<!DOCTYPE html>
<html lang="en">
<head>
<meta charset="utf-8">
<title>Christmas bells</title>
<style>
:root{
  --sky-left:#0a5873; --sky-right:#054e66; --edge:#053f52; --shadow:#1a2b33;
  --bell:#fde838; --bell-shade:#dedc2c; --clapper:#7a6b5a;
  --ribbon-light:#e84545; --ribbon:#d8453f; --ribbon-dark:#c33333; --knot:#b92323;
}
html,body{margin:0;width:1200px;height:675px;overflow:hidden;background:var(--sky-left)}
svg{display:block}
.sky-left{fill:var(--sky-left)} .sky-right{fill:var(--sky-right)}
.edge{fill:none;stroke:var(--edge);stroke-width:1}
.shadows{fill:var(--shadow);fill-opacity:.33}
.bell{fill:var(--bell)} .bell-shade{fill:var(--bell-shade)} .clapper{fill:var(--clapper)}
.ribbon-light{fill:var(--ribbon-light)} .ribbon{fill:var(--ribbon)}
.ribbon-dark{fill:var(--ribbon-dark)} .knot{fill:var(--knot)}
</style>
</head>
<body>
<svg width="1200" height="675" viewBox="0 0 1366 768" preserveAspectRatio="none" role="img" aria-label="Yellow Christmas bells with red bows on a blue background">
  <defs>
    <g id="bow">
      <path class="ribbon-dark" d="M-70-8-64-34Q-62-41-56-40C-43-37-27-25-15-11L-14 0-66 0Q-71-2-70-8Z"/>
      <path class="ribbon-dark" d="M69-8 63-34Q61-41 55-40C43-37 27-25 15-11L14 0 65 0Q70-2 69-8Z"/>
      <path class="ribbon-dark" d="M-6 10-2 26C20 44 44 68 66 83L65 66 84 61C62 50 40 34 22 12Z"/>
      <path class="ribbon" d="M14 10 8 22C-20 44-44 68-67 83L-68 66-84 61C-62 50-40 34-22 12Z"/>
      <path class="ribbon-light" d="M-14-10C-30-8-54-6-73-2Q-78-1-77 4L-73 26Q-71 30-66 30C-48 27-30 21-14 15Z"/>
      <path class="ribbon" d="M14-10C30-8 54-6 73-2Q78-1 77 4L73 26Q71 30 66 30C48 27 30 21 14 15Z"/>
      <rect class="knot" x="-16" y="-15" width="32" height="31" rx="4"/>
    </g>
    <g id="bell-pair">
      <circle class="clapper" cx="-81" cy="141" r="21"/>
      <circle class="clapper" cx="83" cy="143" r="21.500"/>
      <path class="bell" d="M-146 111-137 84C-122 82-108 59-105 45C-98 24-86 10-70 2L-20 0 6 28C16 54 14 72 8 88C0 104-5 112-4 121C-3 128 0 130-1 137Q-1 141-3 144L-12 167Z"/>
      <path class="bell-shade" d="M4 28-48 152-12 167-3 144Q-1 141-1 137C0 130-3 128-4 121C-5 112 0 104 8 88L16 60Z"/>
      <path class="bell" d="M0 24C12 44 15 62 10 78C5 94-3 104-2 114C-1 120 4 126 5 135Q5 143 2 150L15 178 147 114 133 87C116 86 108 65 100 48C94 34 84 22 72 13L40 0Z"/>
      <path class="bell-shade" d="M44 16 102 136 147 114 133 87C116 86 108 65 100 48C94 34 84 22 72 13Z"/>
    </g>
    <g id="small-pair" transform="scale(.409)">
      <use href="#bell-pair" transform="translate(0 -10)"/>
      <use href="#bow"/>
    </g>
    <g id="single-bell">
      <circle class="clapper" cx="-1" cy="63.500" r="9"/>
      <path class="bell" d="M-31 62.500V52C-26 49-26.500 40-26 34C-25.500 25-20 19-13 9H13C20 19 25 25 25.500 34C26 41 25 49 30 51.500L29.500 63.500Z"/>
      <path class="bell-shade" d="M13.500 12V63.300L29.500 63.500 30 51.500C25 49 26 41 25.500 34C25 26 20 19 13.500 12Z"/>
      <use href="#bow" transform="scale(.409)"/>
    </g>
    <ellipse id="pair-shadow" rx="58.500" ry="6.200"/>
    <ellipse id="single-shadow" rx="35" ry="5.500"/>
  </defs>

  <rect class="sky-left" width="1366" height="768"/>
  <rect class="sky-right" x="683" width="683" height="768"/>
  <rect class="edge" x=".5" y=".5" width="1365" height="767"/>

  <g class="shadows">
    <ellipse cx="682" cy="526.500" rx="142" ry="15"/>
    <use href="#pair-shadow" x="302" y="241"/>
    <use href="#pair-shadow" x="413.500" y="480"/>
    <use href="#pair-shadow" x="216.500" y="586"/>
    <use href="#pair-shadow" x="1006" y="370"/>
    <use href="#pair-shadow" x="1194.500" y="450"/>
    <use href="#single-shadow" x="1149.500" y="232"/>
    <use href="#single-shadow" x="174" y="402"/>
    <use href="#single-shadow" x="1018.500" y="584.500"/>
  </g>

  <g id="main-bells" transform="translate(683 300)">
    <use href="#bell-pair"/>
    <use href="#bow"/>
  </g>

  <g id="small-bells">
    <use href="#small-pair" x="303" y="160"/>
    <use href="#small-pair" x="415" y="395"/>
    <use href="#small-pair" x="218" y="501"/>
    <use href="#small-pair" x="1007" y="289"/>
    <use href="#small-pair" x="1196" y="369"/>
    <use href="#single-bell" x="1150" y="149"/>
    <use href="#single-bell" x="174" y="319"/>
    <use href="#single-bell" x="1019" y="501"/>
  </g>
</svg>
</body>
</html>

:: Try it ::
Your answer must be the full listing, restated word for word.

:: Expected output ::
<!DOCTYPE html>
<html lang="en">
<head>
<meta charset="utf-8">
<title>Christmas bells</title>
<style>
:root{
  --sky-left:#0a5873; --sky-right:#054e66; --edge:#053f52; --shadow:#1a2b33;
  --bell:#fde838; --bell-shade:#dedc2c; --clapper:#7a6b5a;
  --ribbon-light:#e84545; --ribbon:#d8453f; --ribbon-dark:#c33333; --knot:#b92323;
}
html,body{margin:0;width:1200px;height:675px;overflow:hidden;background:var(--sky-left)}
svg{display:block}
.sky-left{fill:var(--sky-left)} .sky-right{fill:var(--sky-right)}
.edge{fill:none;stroke:var(--edge);stroke-width:1}
.shadows{fill:var(--shadow);fill-opacity:.33}
.bell{fill:var(--bell)} .bell-shade{fill:var(--bell-shade)} .clapper{fill:var(--clapper)}
.ribbon-light{fill:var(--ribbon-light)} .ribbon{fill:var(--ribbon)}
.ribbon-dark{fill:var(--ribbon-dark)} .knot{fill:var(--knot)}
</style>
</head>
<body>
<svg width="1200" height="675" viewBox="0 0 1366 768" preserveAspectRatio="none" role="img" aria-label="Yellow Christmas bells with red bows on a blue background">
  <defs>
    <g id="bow">
      <path class="ribbon-dark" d="M-70-8-64-34Q-62-41-56-40C-43-37-27-25-15-11L-14 0-66 0Q-71-2-70-8Z"/>
      <path class="ribbon-dark" d="M69-8 63-34Q61-41 55-40C43-37 27-25 15-11L14 0 65 0Q70-2 69-8Z"/>
      <path class="ribbon-dark" d="M-6 10-2 26C20 44 44 68 66 83L65 66 84 61C62 50 40 34 22 12Z"/>
      <path class="ribbon" d="M14 10 8 22C-20 44-44 68-67 83L-68 66-84 61C-62 50-40 34-22 12Z"/>
      <path class="ribbon-light" d="M-14-10C-30-8-54-6-73-2Q-78-1-77 4L-73 26Q-71 30-66 30C-48 27-30 21-14 15Z"/>
      <path class="ribbon" d="M14-10C30-8 54-6 73-2Q78-1 77 4L73 26Q71 30 66 30C48 27 30 21 14 15Z"/>
      <rect class="knot" x="-16" y="-15" width="32" height="31" rx="4"/>
    </g>
    <g id="bell-pair">
      <circle class="clapper" cx="-81" cy="141" r="21"/>
      <circle class="clapper" cx="83" cy="143" r="21.500"/>
      <path class="bell" d="M-146 111-137 84C-122 82-108 59-105 45C-98 24-86 10-70 2L-20 0 6 28C16 54 14 72 8 88C0 104-5 112-4 121C-3 128 0 130-1 137Q-1 141-3 144L-12 167Z"/>
      <path class="bell-shade" d="M4 28-48 152-12 167-3 144Q-1 141-1 137C0 130-3 128-4 121C-5 112 0 104 8 88L16 60Z"/>
      <path class="bell" d="M0 24C12 44 15 62 10 78C5 94-3 104-2 114C-1 120 4 126 5 135Q5 143 2 150L15 178 147 114 133 87C116 86 108 65 100 48C94 34 84 22 72 13L40 0Z"/>
      <path class="bell-shade" d="M44 16 102 136 147 114 133 87C116 86 108 65 100 48C94 34 84 22 72 13Z"/>
    </g>
    <g id="small-pair" transform="scale(.409)">
      <use href="#bell-pair" transform="translate(0 -10)"/>
      <use href="#bow"/>
    </g>
    <g id="single-bell">
      <circle class="clapper" cx="-1" cy="63.500" r="9"/>
      <path class="bell" d="M-31 62.500V52C-26 49-26.500 40-26 34C-25.500 25-20 19-13 9H13C20 19 25 25 25.500 34C26 41 25 49 30 51.500L29.500 63.500Z"/>
      <path class="bell-shade" d="M13.500 12V63.300L29.500 63.500 30 51.500C25 49 26 41 25.500 34C25 26 20 19 13.500 12Z"/>
      <use href="#bow" transform="scale(.409)"/>
    </g>
    <ellipse id="pair-shadow" rx="58.500" ry="6.200"/>
    <ellipse id="single-shadow" rx="35" ry="5.500"/>
  </defs>

  <rect class="sky-left" width="1366" height="768"/>
  <rect class="sky-right" x="683" width="683" height="768"/>
  <rect class="edge" x=".5" y=".5" width="1365" height="767"/>

  <g class="shadows">
    <ellipse cx="682" cy="526.500" rx="142" ry="15"/>
    <use href="#pair-shadow" x="302" y="241"/>
    <use href="#pair-shadow" x="413.500" y="480"/>
    <use href="#pair-shadow" x="216.500" y="586"/>
    <use href="#pair-shadow" x="1006" y="370"/>
    <use href="#pair-shadow" x="1194.500" y="450"/>
    <use href="#single-shadow" x="1149.500" y="232"/>
    <use href="#single-shadow" x="174" y="402"/>
    <use href="#single-shadow" x="1018.500" y="584.500"/>
  </g>

  <g id="main-bells" transform="translate(683 300)">
    <use href="#bell-pair"/>
    <use href="#bow"/>
  </g>

  <g id="small-bells">
    <use href="#small-pair" x="303" y="160"/>
    <use href="#small-pair" x="415" y="395"/>
    <use href="#small-pair" x="218" y="501"/>
    <use href="#small-pair" x="1007" y="289"/>
    <use href="#small-pair" x="1196" y="369"/>
    <use href="#single-bell" x="1150" y="149"/>
    <use href="#single-bell" x="174" y="319"/>
    <use href="#single-bell" x="1019" y="501"/>
  </g>
</svg>
</body>
</html>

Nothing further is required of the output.